Growing up together: Charlotte, the Urban Institute and a time for change

After 18 years as director of UNC Charlotte’s Urban Institute, it’s time to move on. And it’s only appropriate that the same field that first introduced me to the institute’s work is now leading me away to a new chapter, serving as North Carolinas’ Deputy Secretary of Natural Resources. My introduction to the institute came […]

Growing congestion, empty tracks: Why there’s still no Red Line to North Meck

A set of almost deserted railroad tracks runs from uptown Charlotte through Huntersville, Cornelius and Davidson. In fast-growing, highly congested north Mecklenburg, people see those tracks and ask: Why not use them for mass transit? For more than 20 years, that’s what the county’s transit plan has proposed: Use the tracks for a commuter rail […]

The city wakes up to its future

Sometimes I feel as if I’m watching a play. It’s one I’ve seen before – performed many times in different venues. It’s called “The City Wakes Up To Its Future.” We have now reached the penultimate act. I’m referring, of course, to the recent cyclone of activity that’s swirling around Charlotte’s proposed 2040 Comprehensive Plan […]

Mobilizing for climate change: Evaluating the Strategic Energy Action Plan, two years in

Contributing writer Martin Zimmerman interviews Sarah Hazel, recently appointed as Chief Sustainability & Resiliency Officer for the city of Charlotte. Sarah Hazel comes to the Strategic Energy Action Plan team from a six-year tenure on the city manager’s staff, where she worked on a wide range of initiatives including SEAP program development. She now manages […]

The past and future of the Charlotte ‘fourplex’

Down the middle of Hawthorne Lane at the corner of East 8th Street, the dust is just settling on the new LYX Gold Line Extension tracks. When the line opens later this year, it will be the first time a streetcar has rumbled down this block since 1938. Still, the legacy of that old streetcar […]

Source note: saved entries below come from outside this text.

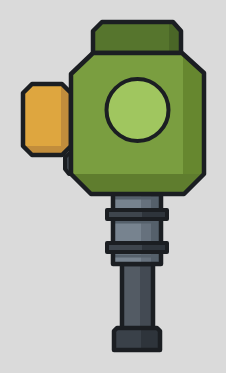
<!DOCTYPE html>
<html lang="en">
<head>
<meta charset="utf-8">
<title>Green turret</title>
<style>
:root {
  --backdrop: #dadada;
  --ink: #1b1e22;
  --green: #7a9e40;
  --green-shade: #66872f;
  --green-low: #5f7d2e;
  --green-cap: #56752d;
  --green-cap-shade: #4a6627;
  --lens: #a0c65f;
  --amber: #dea63f;
  --amber-shade: #c18d3c;
  --steel: #77838f;
  --steel-mid: #66717d;
  --steel-dark: #55606b;
  --barrel: #535b64;
  --barrel-shade: #434a53;
  --band: #3e454d;
  --muzzle: #3a4149;
  --muzzle-shade: #2e343b;
}
html, body { margin: 0; height: 100%; overflow: hidden; background: var(--backdrop); }
svg { display: block; width: 226px; height: 373px; }
.outline { fill: none; stroke: var(--ink); stroke-width: 4.5; stroke-linejoin: round; }
.thin { stroke-width: 4; }
</style>
</head>
<body>
<svg viewBox="0 0 226 373" role="img" aria-label="Green turret with an amber side pod and a steel barrel">
  <defs>
    <path id="body-shape" d="M93 53H182L204 73V174L184 194H91L71 174V74Z"/>
    <path id="cap-shape" d="M102 22H173L181 31V53H93V31Z"/>
    <path id="pod-shape" d="M32 84H62L71 93V146L62 155H32L23 146V93Z"/>
    <clipPath id="body-clip"><use href="#body-shape"/></clipPath>
    <clipPath id="cap-clip"><use href="#cap-shape"/></clipPath>
    <clipPath id="pod-clip"><use href="#pod-shape"/></clipPath>
    <g id="band">
      <rect x="106.500" y="2" width="61" height="9" fill="var(--band)"/>
      <rect x="142" y="2" width="25" height="9" fill="var(--muzzle-shade)"/>
      <rect class="outline thin" x="107" y="2" width="60" height="9"/>
    </g>
  </defs>

  <rect width="226" height="373" fill="var(--backdrop)"/>

  <g id="barrel">
    <rect x="122" y="264" width="31" height="66" fill="var(--barrel)"/>
    <rect x="140" y="264" width="13" height="66" fill="var(--barrel-shade)"/>
    <rect class="outline" x="122" y="264" width="31" height="66"/>
    <path d="M117 328H157L160 331V350H114V331Z" fill="var(--muzzle)"/>
    <path d="M141 328H157L160 331V350H141Z" fill="var(--muzzle-shade)"/>
    <path class="outline" d="M117 328H157L160 331V350H114V331Z"/>
  </g>

  <g id="sleeve">
    <rect x="113" y="194" width="48" height="70" fill="var(--steel)"/>
    <rect x="141" y="194" width="10" height="70" fill="var(--steel-mid)"/>
    <rect x="151" y="194" width="10" height="70" fill="var(--steel-dark)"/>
    <path d="M113 198H161M113 222H161M113 256H161" stroke="var(--steel-dark)" stroke-width="3"/>
    <rect class="outline" x="113" y="194" width="48" height="70"/>
    <use href="#band" y="208"/>
    <use href="#band" y="241"/>
  </g>

  <path id="latch" d="M71 152L65 157V169L69 174H75V152Z" fill="var(--band)" stroke="var(--ink)" stroke-width="4" stroke-linejoin="round"/>

  <g id="pod">
    <g clip-path="url(#pod-clip)">
      <rect x="23" y="84" width="48" height="71" fill="var(--amber)"/>
      <path d="M61 84H71V155H23V146H61Z" fill="var(--amber-shade)"/>
    </g>
    <use href="#pod-shape" class="outline"/>
  </g>

  <g id="cap">
    <g clip-path="url(#cap-clip)">
      <rect x="93" y="22" width="88" height="31" fill="var(--green-cap)"/>
      <rect x="169" y="22" width="12" height="31" fill="var(--green-cap-shade)"/>
    </g>
    <use href="#cap-shape" class="outline"/>
  </g>

  <g id="body">
    <g clip-path="url(#body-clip)">
      <rect x="71" y="53" width="133" height="141" fill="var(--green)"/>
      <rect x="183" y="53" width="21" height="141" fill="var(--green-shade)"/>
      <path d="M71 174H204V194H71Z" fill="var(--green-low)"/>
    </g>
    <use href="#body-shape" class="outline"/>
    <circle cx="137.500" cy="110" r="31" fill="var(--lens)"/>
    <circle class="outline thin" cx="137.500" cy="110" r="31"/>
  </g>
</svg>
</body>
</html>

Who’s paying attention to the planning conversation in Charlotte?

Charlotte City Council members confronted an uncomfortable question Monday: How can you get people in the general public to pay attention to technical, somewhat boring, but extremely important matters like the city’s new development rules – before a major controversy erupts? Planning staff are nearing the finish line for Charlotte’s 2040 vision plan, which will […]

Can a street help heal America’s fractures?

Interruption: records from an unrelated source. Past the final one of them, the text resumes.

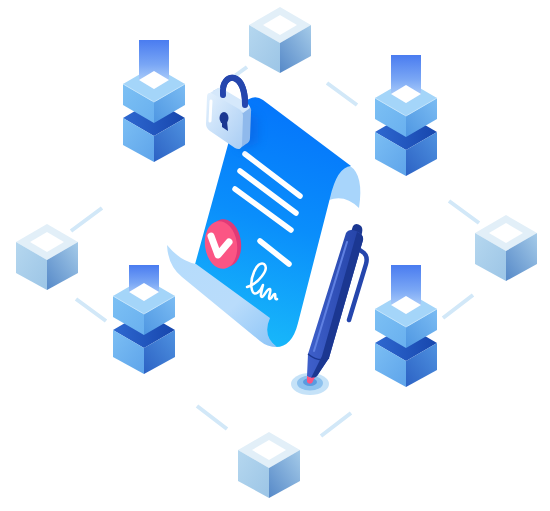
<!DOCTYPE html>
<html lang="en">
<head>
<meta charset="utf-8">
<title>Smart contract illustration</title>
<style>
:root {
  --paper: #ffffff;
  --link: #d2e8f8;
  --ice-top: #e2eff8;
  --sky: #a8d5fb;
  --navy: #2546ad;
  --navy-dark: #1b3791;
  --pink: #fb5584;
  --pink-dark: #e03a78;
}
html, body { margin: 0; overflow: hidden; background: var(--paper); }
.scene { display: block; width: 550px; height: 511px; }
.links { stroke: var(--link); stroke-width: 4; }
.white { fill: var(--paper); }
.text-lines { stroke: var(--paper); stroke-width: 5.5; stroke-linecap: round; }
.signature { fill: none; stroke: var(--paper); stroke-width: 2.5; stroke-linecap: round; stroke-linejoin: round; }
.check { fill: none; stroke: var(--paper); stroke-width: 7; stroke-linecap: round; stroke-linejoin: round; }
.ice-top { fill: var(--ice-top); }
.shackle { fill: none; stroke: var(--navy); stroke-width: 6; stroke-linecap: round; }
.clip { fill: none; stroke: var(--navy); stroke-width: 4.5; stroke-linecap: round; stroke-linejoin: round; }
.navy { fill: var(--navy); }
.navy-dark { fill: var(--navy-dark); }
.pink { fill: var(--pink); }
.pink-dark { fill: var(--pink-dark); }
</style>
</head>
<body>
<svg class="scene" viewBox="0 0 550 511" role="img" aria-label="A signed, locked contract surrounded by linked blocks">
  <defs>
    <linearGradient id="ice-left" x1="0" y1="0" x2="1" y2="1">
      <stop offset="0" stop-color="#b5d7ef"/><stop offset="1" stop-color="#9cc5e6"/>
    </linearGradient>
    <linearGradient id="ice-right" x1="0" y1="1" x2="1" y2="0">
      <stop offset="0" stop-color="#5689c8"/><stop offset="1" stop-color="#a5cbe9"/>
    </linearGradient>
    <linearGradient id="upper-left" x1="0" y1="0" x2="1" y2="1">
      <stop offset="0" stop-color="#7cc0f4"/><stop offset="1" stop-color="#69b0ef"/>
    </linearGradient>
    <linearGradient id="upper-right" x1="0" y1="1" x2="1" y2="0">
      <stop offset="0" stop-color="#4f97e2"/><stop offset="1" stop-color="#7bbcf3"/>
    </linearGradient>
    <linearGradient id="lower-left" x1="0" y1="0" x2="1" y2="1">
      <stop offset="0" stop-color="#7bbef4"/><stop offset="1" stop-color="#5ea4ea"/>
    </linearGradient>
    <linearGradient id="lower-right" x1="0" y1="1" x2="1" y2="0">
      <stop offset="0" stop-color="#2c62c4"/><stop offset="1" stop-color="#4f92e0"/>
    </linearGradient>
    <linearGradient id="gap" x1="0" y1="0" x2="1" y2="0">
      <stop offset="0" stop-color="#2e68d0"/><stop offset="1" stop-color="#1746ad"/>
    </linearGradient>
    <linearGradient id="beam" x1="0" y1="0" x2="0" y2="1">
      <stop offset="0" stop-color="#4a7cf0"/><stop offset=".5" stop-color="#79a6f5"/><stop offset="1" stop-color="#c4e0fc"/>
    </linearGradient>
    <linearGradient id="sheet" x1=".6" y1="0" x2=".4" y2="1">
      <stop offset="0" stop-color="#0474fb"/><stop offset=".5" stop-color="#0a8efb"/><stop offset="1" stop-color="#18b9fa"/>
    </linearGradient>
    <linearGradient id="roll" x1="0" y1="0" x2="1" y2="1">
      <stop offset="0" stop-color="#b5dcfc"/><stop offset=".6" stop-color="#b9dcfb"/><stop offset="1" stop-color="#8cc4f7"/>
    </linearGradient>
    <linearGradient id="lock-front" x1="0" y1="0" x2="1" y2="1">
      <stop offset="0" stop-color="#e4f1fd"/><stop offset="1" stop-color="#a9cdf4"/>
    </linearGradient>
    <linearGradient id="pen-body" x1="0" y1="0" x2="1" y2="0">
      <stop offset="0" stop-color="#3f60cb"/><stop offset="1" stop-color="#2342a6"/>
    </linearGradient>
    <filter id="soft" x="-50%" y="-50%" width="200%" height="200%"><feGaussianBlur stdDeviation="5"/></filter>

    <g id="ice-block">
      <path class="ice-top" d="M0 0L31 18L0 36L-31 18Z"/>
      <path fill="url(#ice-left)" d="M-31 18L0 36V66L-31 49Z"/>
      <path fill="url(#ice-right)" d="M31 18L0 36V66L31 49Z"/>
      <path class="white" d="M0 8L17 18L0 28L-17 18Z"/>
    </g>

    <g id="stack">
      <path fill="url(#gap)" d="M0 34L31 52L0 70L-31 52Z"/>
      <path fill="url(#lower-left)" d="M-31 52L0 70V96L-31 79Z"/>
      <path fill="url(#lower-right)" d="M31 52L0 70V96L31 79Z"/>
      <path fill="#a4d5f9" d="M0 0L31 18L0 36L-31 18Z"/>
      <path fill="url(#upper-left)" d="M-31 18L0 36V57L-31 39Z"/>
      <path fill="url(#upper-right)" d="M31 18L0 36V57L31 39Z"/>
      <path fill="none" stroke="#c2e4fc" d="M-31 18L0 36L31 18"/>
    </g>
    <path id="port" class="white" d="M0 5L15 14L0 23L-15 14Z"/>
  </defs>

  <g class="links">
    <path d="M71 231L102 208M76 299L106 321M327 83L357 105M449 201L479 223M443 318L473 295M197 406L227 429M321 436L351 413M229 80L247 67"/>
  </g>

  <g class="ice-blocks">
    <use href="#ice-block" x="280" y="7"/>
    <use href="#ice-block" x="47" y="224"/>
    <use href="#ice-block" x="506" y="215"/>
    <use href="#ice-block" x="269" y="432"/>
  </g>

  <g class="stacks">
    <use href="#stack" x="154" y="66"/>
    <path fill="url(#beam)" d="M139 40H169V80L154 89L139 80Z"/>
    <use href="#port" x="154" y="66"/>
    <use href="#stack" x="406" y="80"/>
    <path fill="url(#beam)" d="M391 55H421V94L406 103L391 94Z"/>
    <use href="#port" x="406" y="80"/>
    <use href="#stack" x="144" y="278"/>
    <path fill="url(#beam)" d="M129 265H159V292L144 301L129 292Z"/>
    <use href="#port" x="144" y="278"/>
    <use href="#stack" x="406" y="291"/>
    <path fill="url(#beam)" d="M391 265H421V305L406 314L391 305Z"/>
    <use href="#port" x="406" y="291"/>
  </g>

  <g class="contract">
    <path fill="var(--sky)" d="M329 200Q332 165 350 166Q364 175 359 208Q345 194 329 200Z"/>
    <path fill="url(#sheet)" d="M249 99Q256 95 263 100L351 166Q337 167 330 198L298 323Q292 347 276 347L194 268L232 130Q238 104 249 99Z"/>
    <path fill="url(#roll)" d="M167 245Q180 261 196 264L270 318Q262 336 277 347Q267 347 260 341L182 277Q168 266 167 245Z"/>
    <path class="text-lines" d="M245 154L300 196M240 171L296 213M235 189L291 230M260 241L289 264"/>
    <path class="signature" d="M247 287C258 284 270 269 264 264C257 260 249 279 252 290C254 298 261 291 263 285C261 293 260 297 262 297C264 297 267 288 270 289C272 290 267 299 270 299C272 299 273 293 275 294C276 295 274 300 277 299"/>
    <g class="approval">
      <ellipse class="pink-dark" cx="225" cy="243" rx="16" ry="24" transform="rotate(-8 225 243)"/>
      <ellipse class="pink" cx="221" cy="245" rx="16" ry="24" transform="rotate(-8 221 245)"/>
      <path class="check" d="M211 236L218 255L229 242"/>
    </g>
  </g>

  <g class="padlock">
    <path fill="#0a54d4" opacity=".4" filter="url(#soft)" d="M238 108L258 118V143L240 150Z"/>
    <path class="shackle" d="M223 93C222 82 228 77 234 78C241 80 246 91 245 107"/>
    <path fill="#8fb9ec" d="M213 91L219 88L248 105Q252 108 251 112L250 138Q250 142 246 144L239 149Z"/>
    <path fill="#d5e8fb" d="M210 93L218 88Q220 87 223 89L248 104Q250 106 250 108L243 113Z"/>
    <path fill="url(#lock-front)" d="M207 97Q207 91 213 94L239 109Q243 112 243 116L242 145Q241 151 235 148L210 131Q206 128 206 124Z"/>
    <path fill="none" stroke="#ffffff" stroke-width="3" stroke-linecap="round" d="M211 101L210 121"/>
    <path class="shackle" d="M223 95C222 82 228 77 234 78C241 80 245 90 245 105"/>
    <ellipse class="navy-dark" cx="224" cy="118" rx="4.5" ry="6"/>
    <path class="navy-dark" d="M222 119L227 121L228 131L222 127Z"/>
  </g>

  <g class="pen">
    <ellipse fill="#c5e2f8" cx="310" cy="384" rx="19" ry="11"/>
    <ellipse fill="#8dc1ee" cx="310" cy="383" rx="13" ry="7.5"/>
    <ellipse fill="#5a9be0" cx="310" cy="382" rx="7" ry="4"/>
    <path class="clip" d="M357 248L364 253Q368 257 366 264L349 320"/>
    <path class="navy-dark" d="M351 232L353 226Q356 222 361 226Q363 228 362 233L360 240Z"/>
    <path fill="url(#pen-body)" d="M346 233Q349 228 356 231Q364 234 363 240L329 358L317 376Q312 380 307 376L308 354Z"/>
    <path class="navy-dark" d="M363 240L329 358L317 376Q314 379 311 378L322 356L357 232Q364 235 363 240Z"/>
    <path fill="none" stroke="#5f80e2" stroke-width="2" stroke-linecap="round" d="M347 242L314 351"/>
    <path fill="none" stroke="#1b3791" stroke-width="1.5" d="M308 354Q319 363 329 358"/>
    <path class="pink" d="M307 376Q311 379 315 377L312 383Q309 385 307 382Z"/>
  </g>
</svg>
</body>
</html>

I’ll never again look at a city’s Main Street the same way. In Mindy Thompson Fullilove’s newest book, Main Street: How a City’s Heart Connects Us All, she does something relatively rare for books about urban issues. Some focus on cities’ physical attributes, such as low-density single-family sprawl, building design, street grids, auto-dominated transportation, and […]

Exploring the racial wealth gap and housing

Charlotte’s notorious “50-out-of-50” ranking for economic mobility has many roots, ranging from systemic discrimination to gaps in education, health and jobs training. But one of the most consequential factors for intergenerational economic mobility is likely wealth, and the simple fact is that some families have much more than others. A key component of wealth is […]

Five key findings about the impact of COVID-19 on local renters and prioritizing rental assistance

COVID-19 has had an immediate and potentially lasting impact on the housing stability of low-income renters in Charlotte and the nation. Although the Centers for Disease Control and Prevention recently announced a federal eviction moratorium through the end of 2020, missed rent is not being forgiven. Renters need assistance to avoid often insurmountable back rents […]

Mapping Charlotte’s lost buildings: Demolitions on the rise again

Categories: Maps Tags: Government, PLANNING, Property Values

Charlotte’s aging buildings are being torn down at an alarming rate, the product of a fast-growing population and strong real estate market. Some were fine examples of classic architecture, like the long since demolished Masonic Temple on South Tryon, an Egyptian Revival-style building from 1914, or Mecklenburg County’s first main library, built in 1903 with […]